[INSTRUCTIONS FOR THE TASK] Check each line below for the word "fromGlow" and give the number of lines that have it, nothing more.

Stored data
^^^^

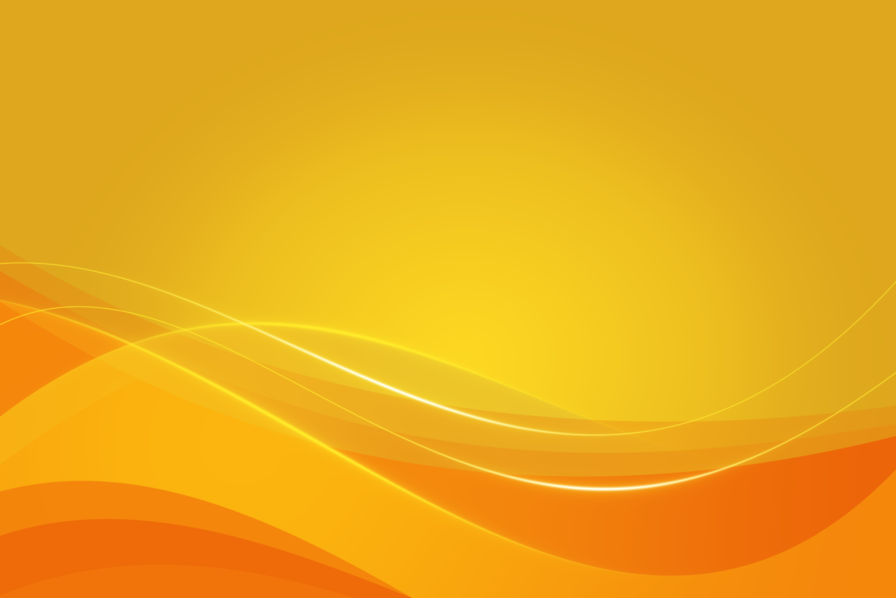
This background is drawn by a Shadertoy shader. Its source:

```glsl
// Golden backdrop with a soft radial light, overlapping translucent amber waves
// and glowing strands. Every wave is a smooth quartic through five heights
// spaced evenly across the canvas; fills and strands share the same curves.

// Curve heights at x = 0, 1/4, 1/2, 3/4, 1 (canvas height = 1)
const float[5] UPPER_STRAND = float[5](0.559, 0.473, 0.316, 0.287, 0.529);
const float[5] LOWER_STRAND = float[5](0.457, 0.420, 0.236, 0.193, 0.377);
const float[5] MAIN_WAVE    = float[5](0.498, 0.348, 0.143, 0.037, 0.215);
const float[5] ARCH         = float[5](0.303, 0.457, 0.393, 0.250, 0.258);
const float[5] INNER_ARCH   = float[5](0.223, 0.414, 0.394, 0.250, 0.258);
const float[5] VEIL_HIGH    = float[5](0.590, 0.414, 0.322, 0.295, 0.322);
const float[5] VEIL_MID     = float[5](0.547, 0.363, 0.262, 0.246, 0.291);
const float[5] VEIL_LOW     = float[5](0.496, 0.307, 0.217, 0.209, 0.271);
const float[5] HILL_BACK    = float[5](0.178, 0.152, -0.035, -0.250, -0.367);
const float[5] HILL_MID     = float[5](0.104, 0.107, -0.025, -0.172, -0.270);
const float[5] HILL_FRONT   = float[5](0.004, 0.049, -0.055, -0.211, -0.328);

const vec3 LIGHT_GOLD = vec3(0.99, 0.84, 0.13);
const vec3 DEEP_GOLD  = vec3(0.87, 0.655, 0.115);
const vec3 PALE_GOLD  = vec3(0.90, 0.74, 0.18);
const vec3 LEMON      = vec3(0.965, 0.74, 0.11);
const vec3 AMBER      = vec3(0.985, 0.71, 0.055);
const vec3 TANGERINE  = vec3(0.96, 0.53, 0.045);
const vec3 ORANGE     = vec3(0.92, 0.50, 0.06);
const vec3 EMBER      = vec3(0.93, 0.38, 0.03);
const vec3 STRAND_YELLOW = vec3(1.0, 0.92, 0.16);
const vec3 STRAND_WHITE  = vec3(1.0, 1.0, 0.92);

const vec2 LIGHT_CENTER = vec2(0.52, 0.405);
const vec2 LIGHT_RADIUS = vec2(0.50, 0.62);
const float STRAND_WIDTH = 0.0018;
const float HALO_WIDTH = 0.007;

// Quartic Lagrange interpolation through the five heights
float curve(float x, float[5] k) {
    float t = 4.0 * x, y = 0.0;
    for (int i = 0; i < 5; i++) {
        float w = k[i];
        for (int j = 0; j < 5; j++)
            if (j != i) w *= (t - float(j)) / float(i - j);
        y += w;
    }
    return y;
}

// Antialiased coverage of the area under a curve
float below(vec2 uv, float[5] k) {
    float px = 1.0 / iResolution.y;
    return smoothstep(-px, px, curve(uv.x, k) - uv.y);
}

// Strand brightest around x = center; base is its strength elsewhere
vec3 strand(vec3 col, vec2 uv, float[5] k, vec3 core,
            float center, float spread, float base) {
    float h = curve(uv.x, k);
    float aspect = iResolution.x / iResolution.y;
    float slope = (curve(uv.x + 0.002, k) - h) / (0.002 * aspect);
    float d = abs(uv.y - h) / sqrt(1.0 + slope * slope);
    float along = (uv.x - center) / spread;
    float peak = exp(-along * along);
    float width = max(STRAND_WIDTH * (0.7 + peak), 0.7 / iResolution.y);
    float line = exp(-d * d / (width * width));
    col = mix(col, STRAND_YELLOW, 0.6 * peak * exp(-d / HALO_WIDTH));
    return mix(col, mix(STRAND_YELLOW, core, peak), line * mix(base, 1.0, peak));
}

void mainImage(out vec4 fragColor, in vec2 fragCoord) {
    vec2 uv = fragCoord / iResolution.xy;

    // Radial light
    float r = length((uv - LIGHT_CENTER) / LIGHT_RADIUS);
    vec3 col = mix(LIGHT_GOLD, DEEP_GOLD, 1.0 - exp(-1.7 * r * sqrt(r)));
    col = mix(col, DEEP_GOLD, smoothstep(0.5, 1.0, r));

    // Translucent veils
    float arch = below(uv, ARCH);
    float veilLow = below(uv, VEIL_LOW);
    float archFade = smoothstep(0.82, 0.6, uv.x);
    col = mix(col, PALE_GOLD, 0.65 * arch * archFade);
    col = mix(col, ORANGE, 0.35 * below(uv, VEIL_HIGH));
    float leftFade = smoothstep(0.12, 0.0, uv.x);
    col = mix(col, ORANGE, (0.35 + 0.4 * leftFade) * below(uv, VEIL_MID));
    col = mix(col, LEMON, 0.5 * arch * smoothstep(0.5, 0.25, uv.x));
    vec3 hot = mix(TANGERINE, EMBER, smoothstep(0.45, 1.0, uv.x));
    col = mix(col, hot, 0.9 * veilLow);

    // Main amber body, with the arch opening on its left
    vec2 fromGlow = (uv - vec2(0.27, 0.26)) * vec2(1.5, 1.0);
    vec3 body = mix(AMBER, TANGERINE, smoothstep(0.0, 1.1, length(fromGlow)));
    float innerArch = below(uv, INNER_ARCH);
    float rim = (1.0 - innerArch) * smoothstep(0.28, 0.1, uv.x);
    body = mix(body, LEMON, 0.4 * rim);
    body = mix(body, LEMON, 0.75 * (1.0 - veilLow));
    vec3 outside = mix(TANGERINE, LEMON, 0.25 * (1.0 - veilLow));
    body = mix(body, outside, (1.0 - arch) * smoothstep(0.4, 0.25, uv.x));
    col = mix(col, body, below(uv, MAIN_WAVE));

    // Lower left hills
    col = mix(col, mix(TANGERINE, EMBER, 0.15), 0.9 * below(uv, HILL_BACK));
    col = mix(col, EMBER, 0.75 * below(uv, HILL_MID));
    col = mix(col, TANGERINE, 0.35 * below(uv, HILL_FRONT));

    // Glowing strands
    col = strand(col, uv, ARCH, STRAND_YELLOW, 0.38, 0.20, 0.0);
    col = strand(col, uv, MAIN_WAVE, STRAND_YELLOW, 0.32, 0.24, 0.0);
    col = strand(col, uv, LOWER_STRAND, STRAND_WHITE, 0.67, 0.15, 0.55);
    col = strand(col, uv, UPPER_STRAND, STRAND_WHITE, 0.44, 0.19, 0.5);

    fragColor = vec4(col, 1.0);
}
```
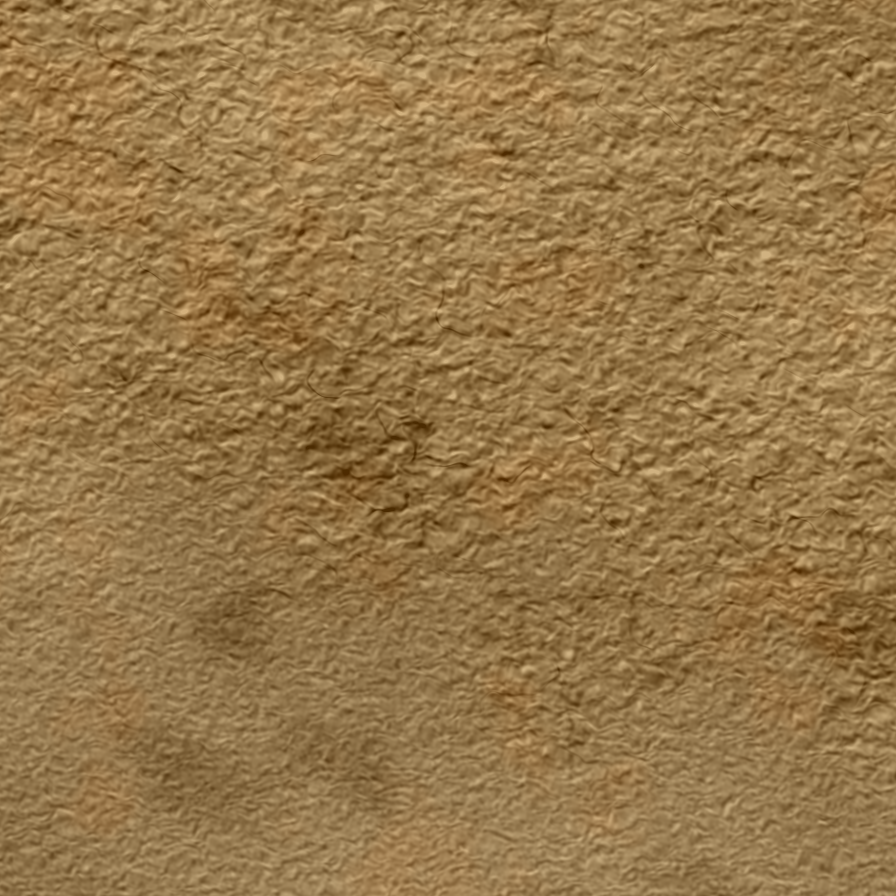
Write a WebGL 2 fragment shader that draws this texture.

```glsl
#version 300 es
precision highp float;

uniform vec2 u_resolution;
out vec4 fragColor;

float hash(vec2 cell, float seed) {
    uvec2 q = uvec2(ivec2(cell)) * uvec2(1597u, 3571u) + uint(seed) * 977u;
    uint n = q.x ^ (q.y * 2749u + (q.x << 7));
    n = (n ^ (n >> 15)) * 73244475u;
    n = (n ^ (n >> 13)) * 73244475u;
    n ^= n >> 16;
    return float(n & 65535u) / 65535.0;
}

float noise(vec2 p, float seed) {
    vec2 cell = floor(p);
    vec2 f = fract(p);
    vec2 w = f * f * (3.0 - 2.0 * f);
    float low = mix(hash(cell, seed), hash(cell + vec2(1, 0), seed), w.x);
    float high = mix(hash(cell + vec2(0, 1), seed), hash(cell + vec2(1, 1), seed), w.x);
    return mix(low, high, w.y);
}

vec2 turn(vec2 p, float angle) {
    float c = cos(angle), s = sin(angle);
    return vec2(c * p.x - s * p.y, s * p.x + c * p.y);
}

// Layered noise centred on zero
float fbm(vec2 p, float seed, int octaves) {
    float sum = 0.0, weight = 0.5;
    for (int i = 0; i < octaves; i++) {
        sum += weight * (noise(p, seed + float(i)) - 0.5);
        p = turn(p, 0.65) * 2.03 + 7.3;
        weight *= 0.55;
    }
    return sum;
}

// Height of packed crumbs, slightly flattened, with coarse lumps where rough
float crumbHeight(vec2 p, float rough) {
    vec2 flattened = p * vec2(0.78, 1.0);
    float lumps = noise(turn(flattened, 0.2) * 56.0, 11.0);
    float crumbs = noise(turn(flattened, -0.25) * 108.0, 12.0);
    float grit = noise(turn(flattened, 0.4) * 205.0, 13.0);
    return lumps * 0.65 * rough + crumbs * mix(0.38, 0.68, rough) + grit * 0.46;
}

// Thin broken lines along the middle contour of a noise field
float cracks(vec2 p, float scale, float width, float seed) {
    float contour = abs(noise(p * vec2(0.6, 1.0) * scale, seed) - 0.5);
    float gaps = smoothstep(0.4, 0.72, noise(p * scale * 1.4, seed + 1.0));
    return (1.0 - smoothstep(0.0, width, contour)) * gaps;
}

void main() {
    vec2 uv = gl_FragCoord.xy / min(u_resolution.x, u_resolution.y);

    // Rough upper ground fading into smoother ground at the lower left
    float patches = fbm(uv * 5.0, 21.0, 3);
    float rough = smoothstep(0.25, 0.7, uv.y + 0.3 * uv.x + patches * 0.6);

    // Uneven edges for crumbs and cracks
    vec2 wobble = vec2(fbm(uv * 42.0, 31.0, 2), fbm(uv * 42.0, 35.0, 2));
    vec2 ground = uv + wobble * 0.014;

    // Relief lit from above
    vec2 toLight = vec2(-0.0016, 0.0036);
    float slope = crumbHeight(ground, rough) - crumbHeight(ground + toLight, rough);
    float relief = slope * mix(0.36, 0.46, rough);

    float fissures = cracks(ground + wobble * 0.02, 20.0, 0.055, 41.0)
                   + 0.8 * cracks(turn(ground, 0.5), 37.0, 0.08, 45.0);
    float crackDepth = fissures * rough * (0.09 + 0.22 * max(patches + 0.1, 0.0));

    // Broad mottling and a few darker stains
    float mottling = fbm(uv * 3.2 + 4.0, 51.0, 5) * 0.15;
    float stain = smoothstep(0.08, 0.3, fbm(uv * vec2(5.0, 6.5), 61.0, 4)) * 0.08;
    float fineGrain = (noise(turn(uv, 0.3) * 240.0, 71.0) - 0.5) * 0.085;

    float tone = 0.012 + relief + mottling + fineGrain - crackDepth - stain;
    tone = clamp(tone, -0.3, 0.22);

    // Ochre soil, greyer where smooth, with faint rusty patches
    vec3 soil = vec3(0.595, 0.475, 0.293) + tone * vec3(1.0, 1.02, 0.97);
    float rust = smoothstep(0.05, 0.25, fbm(uv * 9.0, 81.0, 3));
    soil += (1.0 - rough) * vec3(-0.012, 0.0, 0.018);
    soil += rust * vec3(0.02, -0.006, -0.018);
    fragColor = vec4(clamp(soil, 0.0, 1.0), 1.0);
}
```
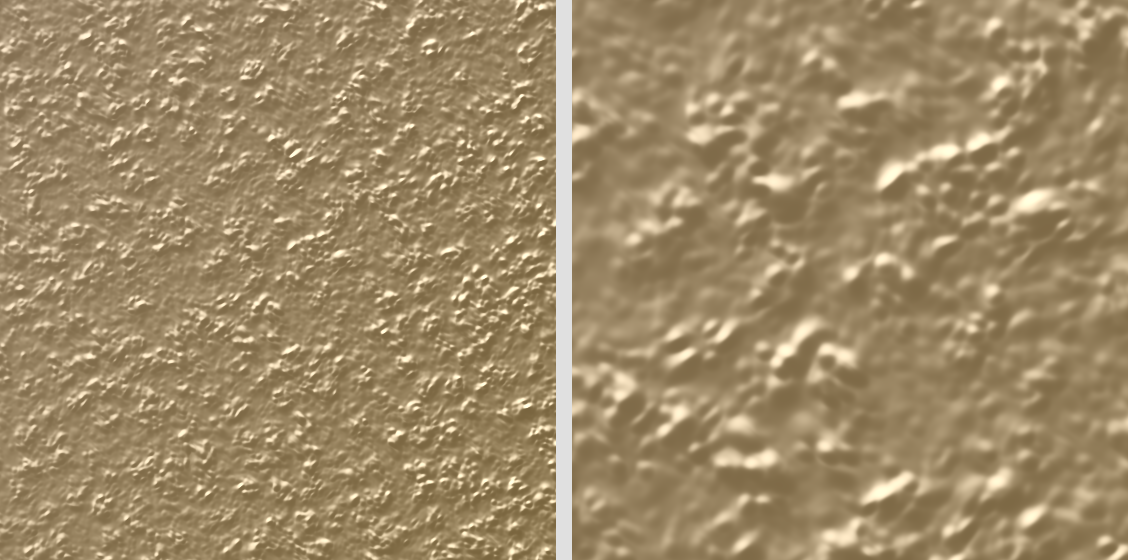
Left, the full canvas; right, a detail of the centre.
Write a Shadertoy shader that draws this texture.

```glsl
// Rough tan stucco raked by light from the upper left.
// Three sizes of cellular bumps form a height field; its slope towards
// the light gives bright rims, and higher ground nearby casts soft shade.

vec3 hash3(vec2 cell) {
    vec3 q = fract(cell.xyx * vec3(0.1031, 0.1030, 0.0973));
    q += dot(q, q.yxz + 33.33);
    return fract((q.xxy + q.yzz) * q.zyx);
}

// Sum of round domes, one of random height and place in each unit cell
float domes(vec2 p) {
    vec2 cell = floor(p);
    float sum = 0.0;
    for (int y = -1; y <= 1; y++) {
        for (int x = -1; x <= 1; x++) {
            vec2 neighbour = cell + vec2(x, y);
            vec3 rnd = hash3(neighbour);
            vec2 offset = p - neighbour - rnd.xy;
            float falloff = max(1.0 - dot(offset, offset), 0.0);
            sum += rnd.z * rnd.z * falloff * falloff * falloff;
        }
    }
    return sum;
}

// Gentle layered sines hide the cell rows without stretching the bumps
vec2 warp(vec2 p) {
    p += 0.004 * sin(p.yx * vec2(31.0, 37.0) + sin(p * 19.0));
    return p + 0.0012 * sin(p.yx * vec2(127.0, 141.0) + sin(p * 67.0));
}

float plasterHeight(vec2 p) {
    p = warp(p);
    float clumps = domes(p * 31.0 + 5.0);
    float lumps = domes(mat2(0.8, 0.6, -0.6, 0.8) * p * 70.0 + 140.0);
    float grit = domes(mat2(0.6, -0.8, 0.8, 0.6) * p * 122.0 + 310.0);
    // Hollows stay smoother than the raised clumps
    float roughness = mix(0.5, 1.4, smoothstep(0.05, 0.45, clumps));
    return 0.5 * clumps + roughness * (0.5 * lumps + 0.26 * grit);
}

void mainImage(out vec4 fragColor, in vec2 fragCoord) {
    vec2 p = fragCoord / iResolution.y;
    vec2 toLight = normalize(vec2(-0.45, 0.9));

    // Slope facing the light, and shade from higher ground on that side
    float height = plasterHeight(p);
    float slope = height - plasterHeight(p + toLight * 0.0035);
    float shade = max(plasterHeight(p + toLight * 0.011) - height, 0.0);
    float relief = 12.5 * slope - 0.8 * shade + 0.06;
    relief = 2.7 * tanh(relief / 2.7);

    // Compressed darks, long bright tail, stronger to the right
    vec2 uv = fragCoord / iResolution.xy;
    float distanceFromLamp = clamp(0.5 + 0.5 * (uv.x - uv.y), 0.0, 1.0);
    float contrast = mix(0.56, 0.66, uv.x);
    float tone = 0.47 + 0.122 * exp(contrast * relief);
    tone += mix(0.015, -0.015, uv.x) + 0.01 * (uv.y - 0.5);

    // Tan plaster, yellower away from the lamp
    float yellowness = mix(0.195, 0.235, distanceFromLamp);
    vec3 color = tone - vec3(0.0, 0.08, yellowness);
    fragColor = vec4(clamp(color, 0.0, 1.0), 1.0);
}
```
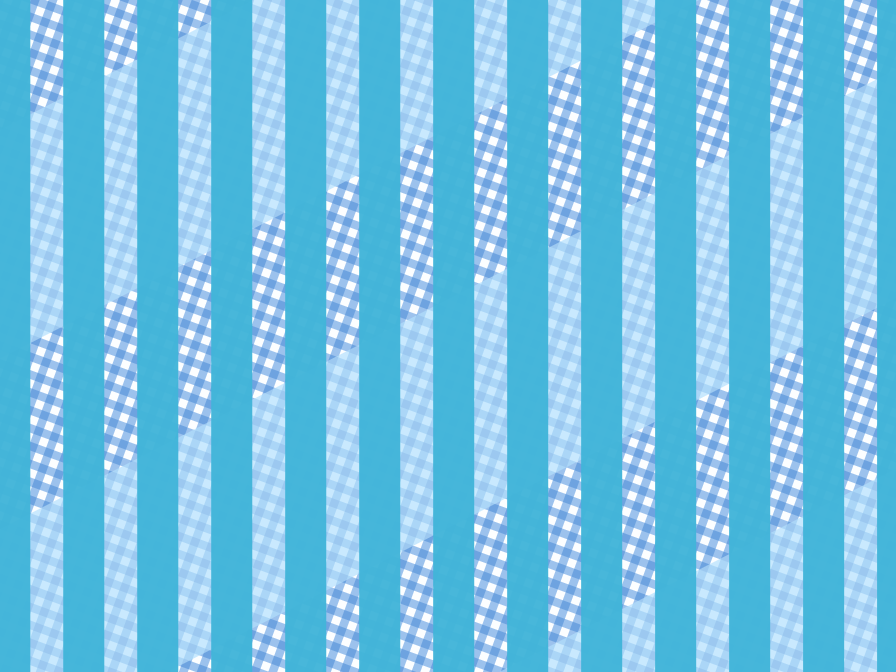
Give the GLSL for this pattern, as a Shadertoy shader.

```glsl
// Upright gingham ribbons on a flat teal ground. Slanted bands switch the
// cloth between a vivid and a pale tint, and the ground lets a faint trace
// of the checks through. Lengths are fractions of the canvas height.
#define RIBBON_PERIOD 0.1101
#define RIBBON_WIDTH 0.0490
#define RIBBON_START 0.0451
#define BAND_PERIOD 0.594
#define BAND_WIDTH 0.2536
#define BAND_START 0.2127
#define BAND_SLOPE 0.513
#define CHECK_PERIOD 0.0250
#define CHECK_ANGLE 0.35
#define GROUND_OPACITY 0.965

const vec3 GROUND = vec3(0.255, 0.708, 0.850);

// Antialiased coverage of a repeated strip occupying [0, width] per period
float strip(float x, float period, float width, float blur) {
    float offset = mod(x - 0.5 * width + 0.5 * period, period) - 0.5 * period;
    return clamp((0.5 * width - abs(offset)) / blur + 0.5, 0.0, 1.0);
}

// Woven tint: no thread, one thread, or two crossing threads
vec3 weave(vec2 threads, vec3 open, vec3 single, vec3 crossed) {
    return mix(mix(open, single, threads.x),
               mix(single, crossed, threads.x), threads.y);
}

void mainImage(out vec4 fragColor, in vec2 fragCoord) {
    vec2 p = fragCoord / iResolution.y;
    float pixel = 1.0 / iResolution.y;

    // Checks, turned clockwise
    float c = cos(CHECK_ANGLE), s = sin(CHECK_ANGLE);
    vec2 q = vec2(c * p.x - s * p.y, s * p.x + c * p.y);
    vec2 threads = vec2(
        strip(q.x, CHECK_PERIOD, 0.5 * CHECK_PERIOD, pixel),
        strip(q.y, CHECK_PERIOD, 0.5 * CHECK_PERIOD, pixel));

    vec3 vivid = weave(threads, vec3(0.99, 0.995, 1.0),
                       vec3(0.61, 0.76, 0.93), vec3(0.43, 0.64, 0.88));
    vec3 pale = weave(threads, vec3(0.79, 0.915, 0.995),
                      vec3(0.67, 0.84, 0.97), vec3(0.61, 0.785, 0.94));

    // Slanted bands choose the tint
    float rise = p.y - BAND_SLOPE * p.x - BAND_START;
    float band = strip(rise, BAND_PERIOD, BAND_WIDTH,
                       pixel * length(vec2(1.0, BAND_SLOPE)));
    vec3 cloth = mix(pale, vivid, band);

    // Ground covers the cloth between the ribbons
    float ribbon = strip(p.x - RIBBON_START, RIBBON_PERIOD, RIBBON_WIDTH, pixel);
    vec3 covered = mix(cloth, GROUND, GROUND_OPACITY);
    fragColor = vec4(mix(covered, cloth, ribbon), 1.0);
}
```
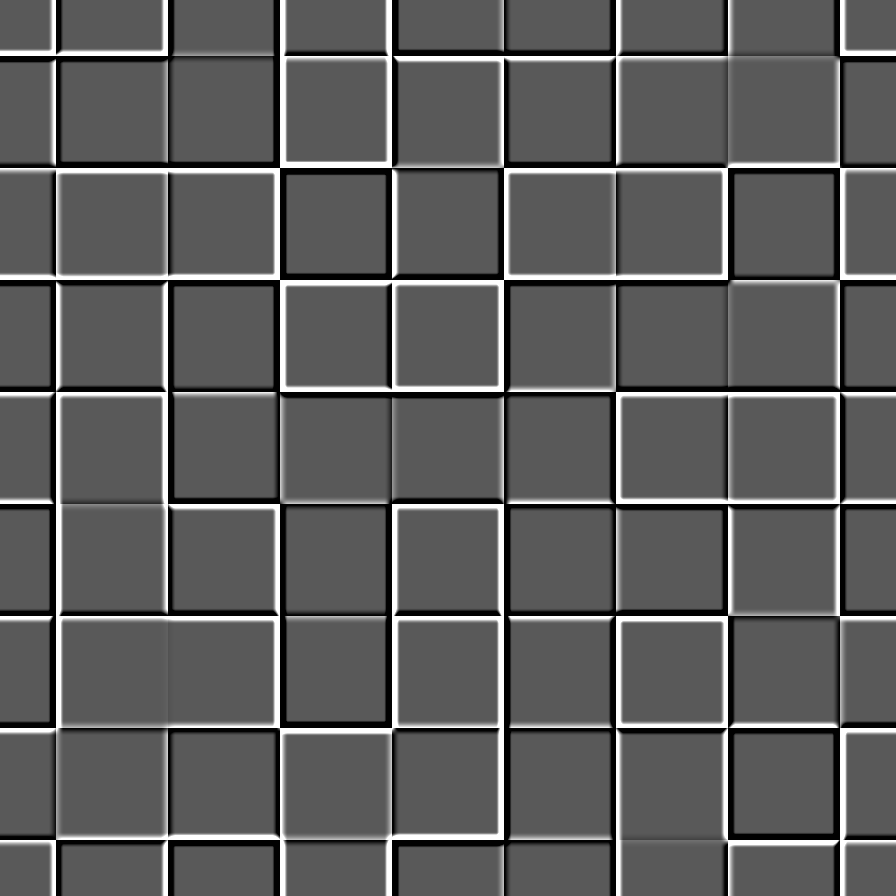
A Shadertoy shader for this pattern:

```glsl
#define TILES 8.0          // tiles across the canvas
#define OFFSET 0.5         // grid shift, in tiles
#define EDGE_RADIUS 0.072  // reach of the edge lines, in tiles
#define EDGE_GAIN 10.5     // contrast of the edge lines
#define BASE_GREY 0.35
#define BLACK_LEVEL 0.005
#define SEED 37u

// Random height of a tile, wrapping at the canvas border
float tileHeight(vec2 tile) {
    uvec2 cell = uvec2(mod(tile, TILES));
    uint h = cell.x * 1597334673u ^ (cell.y + SEED) * 3812015801u;
    h = (h ^ (h >> 16)) * 2246822519u;
    h = (h ^ (h >> 13)) * 3266489917u;
    h ^= h >> 16;
    return float(h & 65535u) / 65535.0;
}

// Blend of the four heights (lower left, lower right, upper left, upper right)
float blendHeights(vec4 heights, vec2 t) {
    vec2 column = mix(heights.xz, heights.yw, t.x);
    return mix(column.x, column.y, t.y);
}

void mainImage(out vec4 fragColor, in vec2 fragCoord) {
    float pixel = TILES / iResolution.y;
    vec2 p = fragCoord * pixel + OFFSET;

    // Tiles that meet at the nearest grid corner
    vec2 corner = floor(p + 0.5);
    vec2 fromCorner = p - corner;
    vec4 heights = vec4(tileHeight(corner - 1.0),
                        tileHeight(corner - vec2(0.0, 1.0)),
                        tileHeight(corner - vec2(1.0, 0.0)),
                        tileHeight(corner));

    // High-pass: raised sides of an edge turn white, lowered sides black
    vec2 sharpStep = clamp(fromCorner / pixel + 0.5, 0.0, 1.0);
    vec2 softStep = smoothstep(-EDGE_RADIUS, EDGE_RADIUS, fromCorner);
    float relief = blendHeights(heights, sharpStep) - blendHeights(heights, softStep);

    float grey = clamp(BASE_GREY + EDGE_GAIN * relief, BLACK_LEVEL, 1.0);
    fragColor = vec4(vec3(grey), 1.0);
}
```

^^^^

[RESULT] 2